My research in social and political philosophy addresses the epistemic dimensions of emancipatory social movements. Combating oppressive institutions and ideologies requires, in part, changing how members of a political community understand their relations to other members of their community. My work in political epistemology— the study of the role of knowledge and understanding in political life— explores how emancipatory social movements characterize what it is to understand others as fellow members of one’s political community. I historically situate my work in the antebellum political thought of Black abolitionists such as Frederick Douglass and Martin Delany.
I'm also currently working on projects about citizenship and migration, the role humility in political life, and the connection between self-ownership and ownership of one’s labor in Locke’s political thought.
To Reforge the Nation: Emancipatory Politics and Antebellum Black Abolitionism

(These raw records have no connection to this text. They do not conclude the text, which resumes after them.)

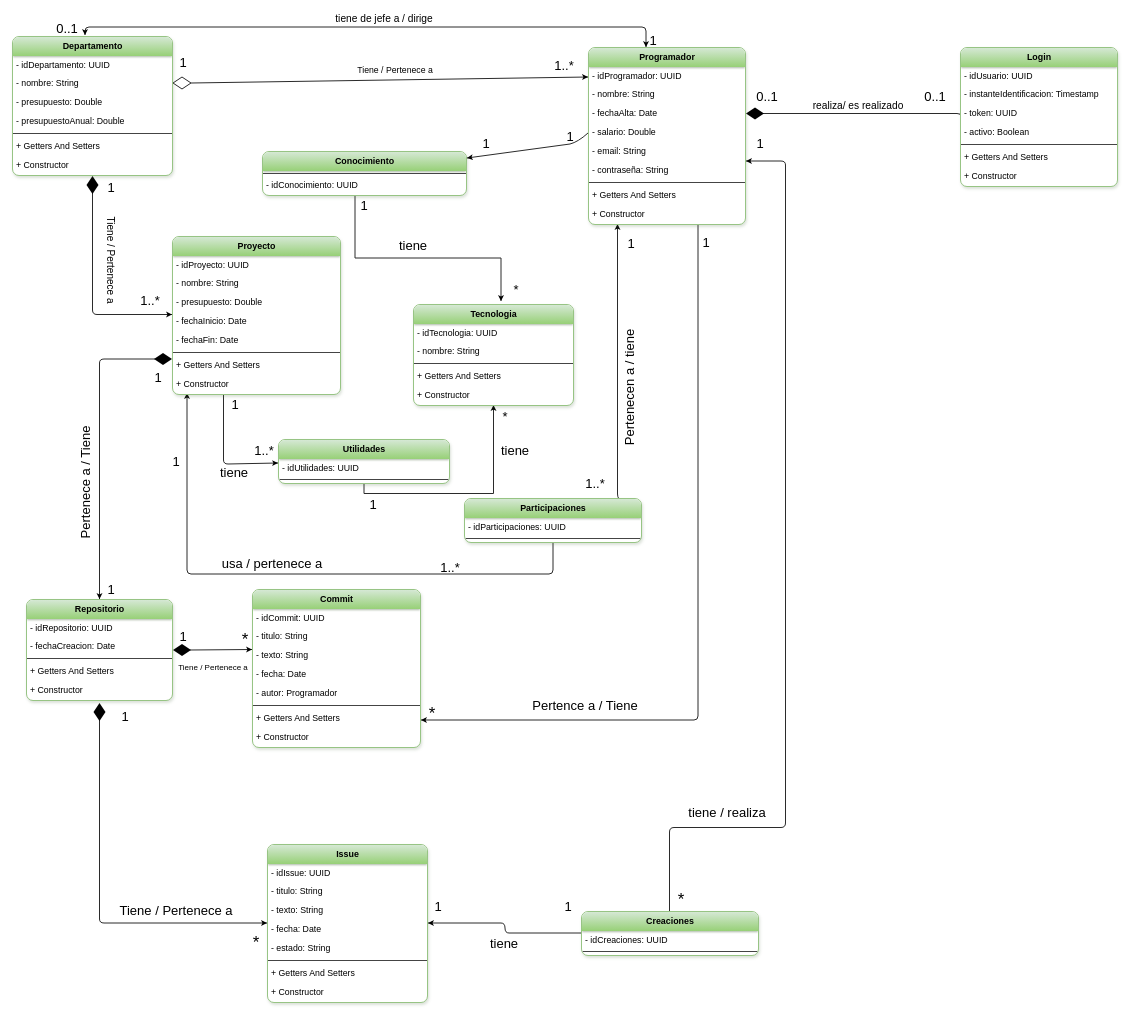
<!DOCTYPE html>
<html lang="es">
<head>
<meta charset="utf-8">
<title>Diagrama de clases</title>
<style>
:root { --paper: #fff; --ink: #000; --line: #2b2b2b; --border: #97c484; --head-top: #d5e8d4; --head-bottom: #97d077; }
* { box-sizing: border-box; margin: 0; padding: 0; }
html, body { width: 1131px; height: 1016px; overflow: hidden; background: var(--paper); }
body { font-family: "Liberation Sans", Arial, sans-serif; color: var(--ink); }
.diagram { position: relative; width: 1131px; height: 1016px; overflow: hidden; }
.connectors { position: absolute; left: 0; top: 0; }
.connectors .edge { fill: none; stroke: var(--line); stroke-width: 1; }
.class-box { position: absolute; left: var(--x); top: var(--y); width: var(--w); display: flex; flex-direction: column; border: 1px solid var(--border); border-radius: 7px; background: var(--paper); box-shadow: 1px 2px 3px rgba(90, 120, 80, .22); font-size: 8.75px; overflow: hidden; }
.class-box h2 { height: 18.6px; line-height: 18.6px; font-size: 8.9px; font-weight: 700; text-align: center; background: linear-gradient(var(--head-top), var(--head-bottom)); box-shadow: 0 1px 2px rgba(70, 100, 60, .45); }
.class-box ul { list-style: none; display: flex; flex-direction: column; padding-left: 3px; }
.class-box li { height: 18.9px; line-height: 18.9px; white-space: nowrap; }
.class-box hr { height: 1px; border: 0; background: #444; margin: 2px 0 2.8px; }
.label { position: absolute; left: var(--x); top: var(--y); transform: translate(-50%, -50%); font-size: 13px; line-height: 1; white-space: nowrap; }
.small { font-size: 10.2px; }
.tiny { font-size: 8.7px; }
.micro { font-size: 8px; }
.star { font-size: 17px; }
.up { transform: translate(-50%, -50%) rotate(-90deg); }
.down { transform: translate(-50%, -50%) rotate(90deg); font-size: 10px; }
</style>
</head>
<body>
<main class="diagram">
<svg class="connectors" width="1131" height="1016" viewBox="0 0 1131 1016" aria-hidden="true">
  <defs>
    <marker id="arrow" markerUnits="userSpaceOnUse" markerWidth="8" markerHeight="8" refX="6" refY="4" orient="auto-start-reverse"><path d="M0 1L6 4L0 7L1.5 4Z"/></marker>
    <path id="diamond" d="M0 0L9 -6L18 0L9 6Z"/>
  </defs>
  <g class="edge">
    <path d="M85 35V31Q85 27 89 27H642Q646 27 646 31V47" marker-start="url(#arrow)" marker-end="url(#arrow)"/>
    <path d="M191 83L588 77" marker-end="url(#arrow)"/>
    <path d="M588 133Q578 142 570 144L467 158" marker-end="url(#arrow)"/>
    <path d="M763 113.5H957Q961 113.5 961 116"/>
    <path d="M92.5 192V310Q92.5 314.5 97 314.5H172" marker-end="url(#arrow)"/>
    <path d="M355 194V258H501V301" marker-end="url(#arrow)"/>
    <path d="M155 359H104Q99.5 359 99.5 363V599" marker-end="url(#arrow)"/>
    <path d="M223.5 393V460Q223.5 464 228 464L278 463" marker-end="url(#arrow)"/>
    <path d="M364 482V493.5H493.5V405" marker-end="url(#arrow)"/>
    <path d="M553 541V570Q553 574 549 574H191Q187 574 187 570V393" marker-end="url(#arrow)"/>
    <path d="M619 499Q617.5 497 617.5 494V224" marker-end="url(#arrow)"/>
    <path d="M698 223V716Q698 720 694 720H421" marker-end="url(#arrow)"/>
    <path d="M190 650L252 649.5" marker-end="url(#arrow)"/>
    <path d="M99.5 720V919Q99.5 923 104 923H267" marker-end="url(#arrow)"/>
    <path d="M582 933H509Q505 933 505 928Q505 923 501 923H428" marker-end="url(#arrow)"/>
    <path d="M669.5 911V832Q669.5 827.5 674 827.5H781Q785.5 827.5 785.5 823V165Q785.5 161 781 161H746" marker-end="url(#arrow)"/>
  </g>
  <use href="#diamond" x="173" y="83" fill="#fff" stroke="#2b2b2b"/>
  <use href="#diamond" x="746" y="113.5"/>
  <use href="#diamond" x="154" y="359"/>
  <use href="#diamond" x="173" y="650"/>
  <use href="#diamond" transform="translate(92.5 176) rotate(90)"/>
  <use href="#diamond" transform="translate(99.5 703) rotate(90)"/>
</svg>

<article class="class-box" style="--x:12px;--y:36px;--w:161px">
  <h2>Departamento</h2>
  <ul><li>- idDepartamento: UUID</li><li>- nombre: String</li><li>- presupuesto: Double</li><li>- presupuestoAnual: Double</li></ul>
  <hr>
  <ul><li>+ Getters And Setters</li><li>+ Constructor</li></ul>
</article>
<article class="class-box" style="--x:588px;--y:47px;--w:158px">
  <h2>Programador</h2>
  <ul><li>- idProgramador: UUID</li><li>- nombre: String</li><li>- fechaAlta: Date</li><li>- salario: Double</li><li>- email: String</li><li>- contraseña: String</li></ul>
  <hr>
  <ul><li>+ Getters And Setters</li><li>+ Constructor</li></ul>
</article>
<article class="class-box" style="--x:960px;--y:47px;--w:158px">
  <h2>Login</h2>
  <ul><li>- idUsuario: UUID</li><li>- instanteIdentificacion: Timestamp</li><li>- token: UUID</li><li>- activo: Boolean</li></ul>
  <hr>
  <ul><li>+ Getters And Setters</li><li>+ Constructor</li></ul>
</article>
<article class="class-box" style="--x:262px;--y:151px;--w:205px">
  <h2>Conocimiento</h2>
  <hr>
  <ul><li>- idConocimiento: UUID</li></ul>
</article>
<article class="class-box" style="--x:172px;--y:236px;--w:169px">
  <h2>Proyecto</h2>
  <ul><li>- idProyecto: UUID</li><li>- nombre: String</li><li>- presupuesto: Double</li><li>- fechaInicio: Date</li><li>- fechaFin: Date</li></ul>
  <hr>
  <ul><li>+ Getters And Setters</li><li>+ Constructor</li></ul>
</article>
<article class="class-box" style="--x:413px;--y:304px;--w:161px">
  <h2>Tecnologia</h2>
  <ul><li>- idTecnologia: UUID</li><li>- nombre: String</li></ul>
  <hr>
  <ul><li>+ Getters And Setters</li><li>+ Constructor</li></ul>
</article>
<article class="class-box" style="--x:278px;--y:439px;--w:172px">
  <h2>Utilidades</h2>
  <ul><li>- idUtilidades: UUID</li></ul>
  <hr>
</article>
<article class="class-box" style="--x:464px;--y:498px;--w:178px">
  <h2>Participaciones</h2>
  <ul><li>- idParticipaciones: UUID</li></ul>
  <hr>
</article>
<article class="class-box" style="--x:26px;--y:599px;--w:147px">
  <h2>Repositorio</h2>
  <ul><li>- idRepositorio: UUID</li><li>- fechaCreacion: Date</li></ul>
  <hr>
  <ul><li>+ Getters And Setters</li><li>+ Constructor</li></ul>
</article>
<article class="class-box" style="--x:252px;--y:589px;--w:169px">
  <h2>Commit</h2>
  <ul><li>- idCommit: UUID</li><li>- titulo: String</li><li>- texto: String</li><li>- fecha: Date</li><li>- autor: Programador</li></ul>
  <hr>
  <ul><li>+ Getters And Setters</li><li>+ Constructor</li></ul>
</article>
<article class="class-box" style="--x:267px;--y:844px;--w:161px">
  <h2>Issue</h2>
  <ul><li>- idIssue: UUID</li><li>- titulo: String</li><li>- texto: String</li><li>- fecha: Date</li><li>- estado: String</li></ul>
  <hr>
  <ul><li>+ Getters And Setters</li><li>+ Constructor</li></ul>
</article>
<article class="class-box" style="--x:581px;--y:911px;--w:178px">
  <h2>Creaciones</h2>
  <ul><li>- idCreaciones: UUID</li></ul>
  <hr>
</article>

<span class="label small" style="--x:384px;--y:19px">tiene de jefe a / dirige</span>
<span class="label" style="--x:67px;--y:28px">0..1</span>
<span class="label" style="--x:653px;--y:40px">1</span>
<span class="label" style="--x:183px;--y:62px">1</span>
<span class="label tiny" style="--x:395px;--y:70px">Tiene / Pertenece a</span>
<span class="label" style="--x:564px;--y:65px">1..*</span>
<span class="label" style="--x:767px;--y:96px">0..1</span>
<span class="label small" style="--x:858px;--y:106px">realiza/ es realizado</span>
<span class="label" style="--x:935px;--y:96px">0..1</span>
<span class="label" style="--x:570px;--y:136px">1</span>
<span class="label" style="--x:486px;--y:143px">1</span>
<span class="label" style="--x:760px;--y:143px">1</span>
<span class="label" style="--x:111px;--y:187px">1</span>
<span class="label down" style="--x:110px;--y:260px">Tiene / Pertenece a</span>
<span class="label" style="--x:150px;--y:300px">1..*</span>
<span class="label" style="--x:364px;--y:205px">1</span>
<span class="label" style="--x:413px;--y:245px">tiene</span>
<span class="label" style="--x:516px;--y:289px">*</span>
<span class="label" style="--x:631px;--y:243px">1</span>
<span class="label" style="--x:706px;--y:242px">1</span>
<span class="label up" style="--x:629px;--y:387px">Pertenecen a / tiene</span>
<span class="label" style="--x:595px;--y:483px">1..*</span>
<span class="label" style="--x:158px;--y:377px">1</span>
<span class="label up" style="--x:85px;--y:482px">Pertenece a / Tiene</span>
<span class="label" style="--x:111px;--y:589px">1</span>
<span class="label" style="--x:235px;--y:404px">1</span>
<span class="label" style="--x:264px;--y:450px">1..*</span>
<span class="label" style="--x:234px;--y:472px">tiene</span>
<span class="label" style="--x:176px;--y:461px">1</span>
<span class="label" style="--x:505px;--y:416px">*</span>
<span class="label" style="--x:515px;--y:450px">tiene</span>
<span class="label" style="--x:373px;--y:504px">1</span>
<span class="label" style="--x:272px;--y:563px">usa / pertenece a</span>
<span class="label" style="--x:450px;--y:567px">1..*</span>
<span class="label" style="--x:183px;--y:636px">1</span>
<span class="label star" style="--x:245px;--y:639px">*</span>
<span class="label micro" style="--x:213px;--y:668px">Tiene / Pertenece a</span>
<span class="label star" style="--x:432px;--y:713px">*</span>
<span class="label" style="--x:585px;--y:705px">Pertence a / Tiene</span>
<span class="label" style="--x:125px;--y:716px">1</span>
<span class="label" style="--x:176px;--y:910px">Tiene / Pertenece a</span>
<span class="label star" style="--x:256px;--y:942px">*</span>
<span class="label" style="--x:438px;--y:906px">1</span>
<span class="label" style="--x:568px;--y:906px">1</span>
<span class="label" style="--x:504px;--y:943px">tiene</span>
<span class="label star" style="--x:681px;--y:899px">*</span>
<span class="label" style="--x:727px;--y:812px">tiene / realiza</span>
</main>
</body>
</html>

Emancipatory social movements seek, in part, to bring about more just and inclusive forms of political community. How a movement pursues transformative political change of this sort depends its account of how political actors understand others as fellow members of their community. Through an interpretation of the antebellum political thought of Black abolitionists Frederick Douglass and Martin Delany, I defend a political epistemology of acknowledgement. I acknowledge you as a fellow member of my political community because you enact a commitment to the fundamental principles of the polity; enacting such a commitment is what makes you a member of the community. My acknowledgement itself consists in a responsiveness to the fact—independent of my own judgment— that you are a member of the community. This responsiveness manifests in how we comport ourselves in relation to one another in political life. This account of political membership and acknowledgement is well-equipped to combat varieties of ideology that aim to deprive people subject to oppression of political standing in a polity.
This article draws on the antebellum political thought of Black abolitionists Frederick Douglass and Martin Delany in critically assessing the efficacy of reasonableness in advancing the aims of emancipatory politics in political discourse. I argue, through a reading of Douglass and Delany, that comporting oneself reasonably in the face of oppressive ideology can be counterproductive, if one's aim is to undermine such ideology and the institutions it supports. Douglass and Delany, I argue, also provide us with a framework for evaluating alternative discursive strategies we might wish to employ in light of the limited value of reasonableness for emancipatory politics.